After a little reflection on the situation it struck me that between the angry member of the public, and the overall attitude of the shop, you have the two main paths that will lead us down a much darker path than one alternative that should be common sense but doesn’t seem to be right now for too many people.
Firstly we’ll deal with the anger. I’ve heard of other people having the same experience when asking others to move back a little, to give them both the required distance. It’s not as though the transmission only goes one way, I could have as easily passed the virus onto someone else as they could me… both are situations I would really rather avoid.
The data is very very clear. We are being led by science and we should not doubt or forget it for one moment – whether as a result of our own carelessness, selfishness, or ego – everyone must keep their distance.
If someone is getting too close to you tell them. Politely, firmly, and confidently. You are in the right and you should do so.
The second issue I felt that I had to deal with yesterday was a distinct lack of leadership and responsibility. From the manager (who confirmed as much when I spoke with him) through to the staff on the tills, who was standing up and taking responsibility?
Who was controlling the flow of people and the number of people in and out of the store?
Who was standing up to those who may be senior to them in the workplace hierarchy and saying “NO that is not putting the safety of the public or the staff first”.

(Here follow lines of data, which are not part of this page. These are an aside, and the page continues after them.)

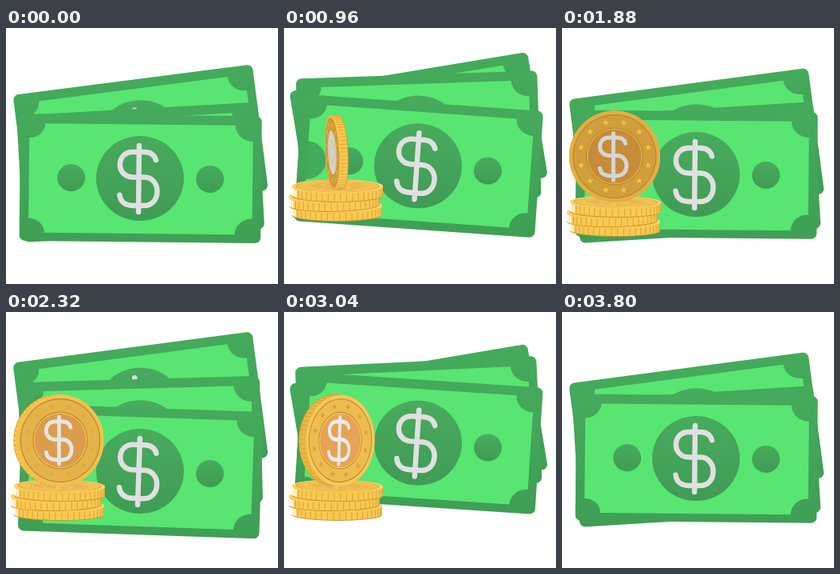
Animation, 341 px wide and 320 px high, one loop 3.84 s. Source, as an HTML page with a canvas:

```html
<!DOCTYPE html>
<html lang="en">
<head>
<meta charset="utf-8">
<title>Cash and coins</title>
<style>
  html, body { margin: 0; width: 100%; height: 100%; overflow: hidden; background: #fff; }
  canvas { display: block; }
</style>
</head>
<body>
<canvas id="stage" width="341" height="320"></canvas>
<script>
const ctx = document.getElementById('stage').getContext('2d');
const LOOP = 3840, STEP = 40, SWAY = 1920, TAU = Math.PI * 2;
const R = 57;

const dollar = new Path2D(
  'M-2.2 -41V42M19 -23C17 -30 11 -33 4 -33H-10C-20 -33 -26 -26 -26 -17' +
  'C-26 -8 -19 -1.5 -10 -1.5H5C14 -1.5 21 6 21 16C21 27 14 34 5 34H-10C-19 34 -25 29 -26 21');

// y and angle: mean, cosine and sine parts of one sway
const notes = [
  { y: [139.2, 6.5, -19], turn: [-8.4, 1, 0.7], sign: true },
  { y: [159, 21.5, -1.5], turn: [-2.65, -0.7, 1.3] },
  { y: [179, 6.6, 19], turn: [2.3, -1.75, 0.1], sign: true, shaded: true }
];

// resting place, pop-in and pop-out times, bottom coin first
const stack = [
  { x: 66, y: 241.5, tilt: 0.4, grow: [160, 400], shrink: [3020, 3360] },
  { x: 63, y: 229.5, tilt: -0.8, grow: [250, 530], shrink: [3080, 3420] },
  { x: 67, y: 217.5, tilt: 0.6, grow: [480, 740], shrink: [3130, 3465] }
];

const spin = [[720, -190], [960, -79], [1400, -20], [1880, 0], [2720, 31], [3400, 54], [3640, 75]];
const lean = [[720, -3], [960, -3], [1880, 0], [2720, 0], [3400, 5], [3640, 6]];
const shadow = {
  x: [[160, 20], [480, 20], [960, 28], [3840, 28]],
  y: [[160, 125], [480, 135], [960, 165], [3840, 165]],
  r: [[160, 0], [480, 67], [960, 25], [3200, 22], [3400, 18], [3520, 0]]
};

const clamp = v => Math.min(1, Math.max(0, v));
const part = (t, [a, b]) => clamp((t - a) / (b - a));
const popIn = (t, span) => 1 - (1 - part(t, span)) ** 2;
const popOut = (t, span) => 1 - part(t, span) ** 2;

// smooth curve through [time, value] pairs
function curve(keys, t) {
  const n = keys.length - 1;
  if (t <= keys[0][0]) return keys[0][1];
  if (t >= keys[n][0]) return keys[n][1];
  const i = keys.findIndex(k => k[0] > t) - 1;
  const slope = j => {
    if (j <= 0 || j >= n) return 0;
    const a = (keys[j][1] - keys[j - 1][1]) / (keys[j][0] - keys[j - 1][0]);
    const b = (keys[j + 1][1] - keys[j][1]) / (keys[j + 1][0] - keys[j][0]);
    return a * b > 0 ? 2 * a * b / (a + b) : 0;
  };
  const [t0, v0] = keys[i], [t1, v1] = keys[i + 1];
  const d = t1 - t0, u = (t - t0) / d, w = 1 - u;
  return v0 * (1 + 2 * u) * w * w + d * slope(i) * u * w * w +
    v1 * u * u * (3 - 2 * u) - d * slope(i + 1) * u * u * w;
}

function blend(a, b, u) {
  return 'rgb(' + a.map((v, i) => Math.round(v + (b[i] - v) * u)).join(',') + ')';
}

function sway([mean, c, s], t) {
  const a = t / SWAY * TAU;
  return mean + c * Math.cos(a) + s * Math.sin(a);
}

function fade(top, bottom, h) {
  const g = ctx.createLinearGradient(0, -h, 0, h);
  g.addColorStop(0, top);
  g.addColorStop(1, bottom);
  return g;
}

function oval(x, y, rx, ry, fill) {
  ctx.beginPath();
  ctx.ellipse(x, y, Math.max(0, rx), Math.max(0, ry), 0, 0, TAU);
  ctx.fillStyle = fill;
  ctx.fill();
}

function drawDollar(scale, width, color) {
  ctx.save();
  ctx.scale(scale, scale);
  ctx.lineWidth = width;
  ctx.lineCap = ctx.lineJoin = 'round';
  ctx.strokeStyle = color;
  ctx.stroke(dollar);
  ctx.restore();
}

// light panel with a round bite out of each corner
function drawPanel(left, top, right, bottom) {
  const q = TAU / 4;
  ctx.beginPath();
  ctx.ellipse(left, top, 20, 18, 0, q, 0, true);
  ctx.ellipse(right, top, 22, 20, 0, 2 * q, q, true);
  ctx.ellipse(right, bottom, 22, 20, 0, 3 * q, 2 * q, true);
  ctx.ellipse(left, bottom, 20, 18, 0, 0, -q, true);
  ctx.fillStyle = '#58e572';
  ctx.fill();
}

function drawNote(note, t) {
  const y = sway(note.y, t), turn = sway(note.turn, t) * Math.PI / 180;
  ctx.save();
  ctx.translate(168.7, y);
  ctx.rotate(turn);
  const outline = new Path2D();
  outline.roundRect(-151.3, -79.2, 302.6, 158.6, 7);
  ctx.fillStyle = fade('#45aa5c', '#3f9f55', 78);
  ctx.fill(outline);
  drawPanel(-140, -67.5, 140.5, 69);

  oval(-0.7, 0, 55, 53, fade('#48ab5e', '#409b55', 53));
  for (const cx of [-87, 87]) oval(cx, 0, 17.5, 17, fade('#48ab5e', '#3f9c53', 17));
  if (note.sign) drawDollar(1, 6.5, '#e0e0e0');

  if (note.shaded) {
    const r = curve(shadow.r, t);
    ctx.clip(outline);
    ctx.rotate(-turn);
    ctx.translate(-168.7, -y);
    oval(curve(shadow.x, t), curve(shadow.y, t), r, r * 0.95, 'rgba(66,166,90,.9)');
  }
  ctx.restore();
}

function star(x, y, r) {
  ctx.beginPath();
  for (let i = 0; i < 10; i++) {
    const a = i * TAU / 10 - TAU / 4, d = i % 2 ? r * 0.4 : r;
    ctx.lineTo(x + d * Math.cos(a), y + d * Math.sin(a));
  }
  ctx.fill();
}

// side wall reaching from the face (fx, fy) to the back (bx, by)
function drawWall(rx, ry, fx, fy, bx, by, look) {
  const dx = bx - fx, dy = by - fy;
  const n = Math.ceil(Math.hypot(dx, dy)) + 1;
  for (let i = 0; i <= n; i++) {
    const u = 1 - i / n;
    oval(fx + dx * u, fy + dy * u, rx, ry, u > 0.94 ? '#cf962f' : look.side);
  }
  for (let i = 0; i < look.reeds; i++) {
    const a = i * TAU / look.reeds, c = Math.cos(a), s = Math.sin(a);
    if (c * ry * dx + s * rx * dy <= 0) continue;
    const shine = look.glint && c < -0.88;
    ctx.beginPath();
    ctx.moveTo(fx + rx * c + dx * 0.12, fy + ry * s + dy * 0.12);
    ctx.lineTo(fx + rx * c + dx * 0.9, fy + ry * s + dy * 0.9);
    ctx.strokeStyle = shine ? '#fff8e6' : '#d69f38';
    ctx.lineWidth = shine ? 2.2 : 0.9;
    ctx.stroke();
  }
}

function drawFace(x, y, rx, ry, look) {
  ctx.save();
  ctx.translate(x, y);
  ctx.scale(Math.max(0.01, rx / R), Math.max(0.01, ry / R));
  oval(0, 0, R, R, look.rim);
  oval(0, 0, 52.5, 52.5, look.line);
  oval(0, 0, 51.3, 51.3, look.ring);
  if (look.stars) {
    ctx.fillStyle = look.stars;
    for (let i = 0; i < 12; i++) {
      const a = (i + 0.5) * TAU / 12;
      star(43.5 * Math.cos(a), 43.5 * Math.sin(a), 4.4);
    }
  }
  oval(0, 0, 36, 36, look.line);
  oval(0, 0, 35, 35, look.rim);
  oval(0, 0, 33.5, 33.5, look.disc);
  drawDollar(0.71, 7, look.sign);
  ctx.restore();
}

const flatLook = {
  side: '#fac951', reeds: 46, glint: true,
  rim: '#fdd56c', line: '#d39c3a', ring: '#f3c253', disc: '#ebb550', sign: '#f3c561'
};

function drawStackCoin(coin, t) {
  const s = popIn(t, coin.grow) * popOut(t, coin.shrink);
  if (s < 0.02) return;
  const fall = part(t, [313, 1161]);
  const lift = 75 * (1 + Math.cos(Math.PI * fall));
  const ry = 7.5 + 3 * (1 - fall);
  ctx.save();
  ctx.translate(coin.x, coin.y + 6 - lift);
  ctx.rotate((coin.tilt - 2 * (1 - fall)) * Math.PI / 180);
  ctx.scale(s, s);
  drawWall(57, ry, 0, -6, 0, 6, flatLook);
  drawFace(0, -6, 57, ry, flatLook);
  ctx.restore();
}

function drawSpinCoin(t) {
  const s = popIn(t, [720, 1140]) * popOut(t, [3300, 3600]);
  if (s < 0.02) return;
  const a = curve(spin, t) * Math.PI / 180, c = Math.cos(a);
  const half = -7 * Math.sin(a) * Math.sign(c);
  const rx = R * Math.abs(c);
  const dusk = part(t, [2720, 3400]);
  const glow = part(t, [1880, 2720]) * (1 - 0.5 * dusk);
  const pale = part(t, [1400, 960]);
  ctx.save();
  ctx.translate(66, 160.5 - 5 * part(t, [1300, 960]));
  ctx.rotate(curve(lean, t) * Math.PI / 180);
  ctx.scale(s, s);
  drawWall(rx, R, -half, 0, half, 0, {
    side: blend([250, 200, 80], [222, 160, 52], dusk), reeds: 60
  });
  drawFace(-half, 0, rx, R, {
    rim: blend([228, 174, 66], [254, 208, 96], glow),
    line: '#b9842f',
    ring: blend([208, 158, 60], [247, 198, 86], glow),
    stars: blend([240, 194, 72], [206, 152, 58], glow),
    disc: pale > 0
      ? blend([198, 140, 58], [212, 204, 182], pale)
      : blend([198, 140, 58], [239, 170, 97], glow),
    sign: blend([214, 214, 212], [244, 242, 239], glow)
  });
  ctx.restore();
}

function draw(t) {
  ctx.fillStyle = '#fff';
  ctx.fillRect(0, 0, 341, 320);
  notes.forEach(note => drawNote(note, t));
  stack.forEach(coin => drawStackCoin(coin, t));
  drawSpinCoin(t);
}

const start = performance.now();
function tick() {
  const t = (performance.now() - start) % LOOP;
  // the opening pose is held for two steps
  draw(Math.max(STEP, Math.floor(t / STEP) * STEP));
  requestAnimationFrame(tick);
}
tick();
</script>
</body>
</html>
```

It appeared to me that absolutely no one was doing such a thing.
We cannot leave it to other people to lead us in this situation, we all need to be leaders, we all need to step up and keep ourselves and our own house and our immediate surroundings in order. If people around us – family, friends, parents, co-workers, bosses, bosses of bosses, etc, are not doing what they should be doing and ensuring their own safety and that of the safety around them, they must be told and it is up to all of us to step up and tell them.
We are not playing a game, the stakes are high, so high. I have a family member with Coronavirus, as I’m sure many of you do, or will do. Follow the guidelines, be safe, call people and businesses out when they are not keeping up their part of the deal and do not be afraid to upset or anger people in the process, you might just be saving their lives.